Prices for many categories of food have been slow to retreat from pandemic-driven peaks, said the USDA. As a result, seafood and poultry prices throughout the year will be higher than usual, bolstering the USDA forecast that grocery prices will rise by 3 percent this year.
After soaring because of coronavirus outbreaks among packing plant employees, meat prices are on the decline for the first time this year and are headed lower, said the USDA on Tuesday.
Grocery prices will rise a modest 1.5 percent in 2021, close to the long-term average and half of the larger-than-usual increase expected this year, said the USDA in its first forecast of food inflation in the new year.
Grocery prices will rise by a higher-than-average 3 percent this year, due largely to the coronavirus-propelled surge in the cost of meat, poultry, and fish at the supermarket, forecast the USDA on Thursday. It would be the largest annual increase since 2011. (No paywall)
Although U.S. food prices generally show small increases from year to year, the USDA says prices for "food away from home," a category that includes restaurants, carry-out food and institutional meals, rose 3.1 percent in 2019. That's the largest increase since 3.5 percent in 2009 and is part of a pattern in which the price of food away from home rises more rapidly than retail prices for groceries.
The United States is headed for the fifth year in a row of lower-than-average increases in grocery prices, part of a longer trend of smaller and less volatile changes in food inflation, said two USDA economists.
Cattle prices are stronger than expected this year but they they are likely to run below 2017 levels, with the result that retail beef prices rise modestly, at most, said the monthly Food Price Outlook. The United States is headed for the third year in a row of lower than average food inflation - 0.5 percent compared to the 20-year average of 2.1 percent annually.
Grocery prices will rise by a nearly invisible 0.5 percent this year and a modest 1.5 percent in 2019, estimated the USDA’s monthly Food Price Outlook on Thursday.

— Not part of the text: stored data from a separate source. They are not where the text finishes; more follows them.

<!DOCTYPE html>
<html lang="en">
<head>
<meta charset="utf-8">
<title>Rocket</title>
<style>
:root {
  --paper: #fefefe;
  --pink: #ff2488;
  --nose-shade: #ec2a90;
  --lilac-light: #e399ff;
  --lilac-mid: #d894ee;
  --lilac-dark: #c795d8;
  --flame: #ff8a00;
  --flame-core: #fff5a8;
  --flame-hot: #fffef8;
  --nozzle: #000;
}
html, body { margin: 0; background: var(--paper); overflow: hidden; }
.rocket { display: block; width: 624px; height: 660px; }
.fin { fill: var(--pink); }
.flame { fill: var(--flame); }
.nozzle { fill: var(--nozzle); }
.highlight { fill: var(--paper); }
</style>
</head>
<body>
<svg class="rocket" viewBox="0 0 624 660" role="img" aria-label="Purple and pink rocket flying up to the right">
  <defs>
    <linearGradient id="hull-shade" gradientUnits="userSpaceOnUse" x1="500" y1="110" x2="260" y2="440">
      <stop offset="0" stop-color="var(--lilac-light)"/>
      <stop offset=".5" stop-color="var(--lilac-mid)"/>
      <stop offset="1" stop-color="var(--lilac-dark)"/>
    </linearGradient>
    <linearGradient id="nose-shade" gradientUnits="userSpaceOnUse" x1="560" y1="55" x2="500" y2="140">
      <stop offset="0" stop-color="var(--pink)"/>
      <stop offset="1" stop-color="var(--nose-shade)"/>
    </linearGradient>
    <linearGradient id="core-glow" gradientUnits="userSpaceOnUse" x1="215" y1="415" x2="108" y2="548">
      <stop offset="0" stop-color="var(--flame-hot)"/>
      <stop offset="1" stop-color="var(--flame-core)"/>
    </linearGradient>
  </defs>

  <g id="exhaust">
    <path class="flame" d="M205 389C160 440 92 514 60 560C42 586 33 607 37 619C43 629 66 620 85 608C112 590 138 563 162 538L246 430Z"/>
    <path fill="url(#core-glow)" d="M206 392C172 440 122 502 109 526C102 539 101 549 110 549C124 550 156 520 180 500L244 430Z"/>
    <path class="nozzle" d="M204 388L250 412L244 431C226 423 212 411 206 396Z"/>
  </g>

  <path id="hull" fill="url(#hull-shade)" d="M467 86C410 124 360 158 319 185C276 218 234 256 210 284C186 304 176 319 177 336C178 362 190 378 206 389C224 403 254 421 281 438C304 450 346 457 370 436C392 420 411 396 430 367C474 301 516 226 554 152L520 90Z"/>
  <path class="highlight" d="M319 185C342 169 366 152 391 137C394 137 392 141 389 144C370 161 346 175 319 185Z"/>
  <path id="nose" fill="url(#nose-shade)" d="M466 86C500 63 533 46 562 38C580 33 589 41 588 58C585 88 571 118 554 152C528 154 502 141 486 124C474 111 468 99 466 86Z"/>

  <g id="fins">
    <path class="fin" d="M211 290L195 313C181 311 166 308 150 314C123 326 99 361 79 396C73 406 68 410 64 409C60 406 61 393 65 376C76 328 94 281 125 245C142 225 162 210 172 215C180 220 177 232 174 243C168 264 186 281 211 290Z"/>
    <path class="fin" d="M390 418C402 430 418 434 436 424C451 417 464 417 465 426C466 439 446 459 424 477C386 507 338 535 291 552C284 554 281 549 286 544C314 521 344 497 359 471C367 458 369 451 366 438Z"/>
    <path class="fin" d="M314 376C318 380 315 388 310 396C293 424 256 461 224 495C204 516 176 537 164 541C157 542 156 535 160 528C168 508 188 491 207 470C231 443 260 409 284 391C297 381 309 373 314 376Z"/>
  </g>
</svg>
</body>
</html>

If the forecast proves true, 2019 would be the fourth year in a row that supermarket prices rise at a much slower rate than the usual 2.1 percent annually.
Americans are headed for the fourth year in a row of lower-than-normal increases in food prices, according to the USDA’s Food Price Outlook. The monthly report estimated that prices will rise by just 1.5 percent this year.
Lower prices for tomatoes, potatoes, and apples — three of the four most popular fruits and vegetables sold in America — are helping to hold down food price inflation, according to a government forecast.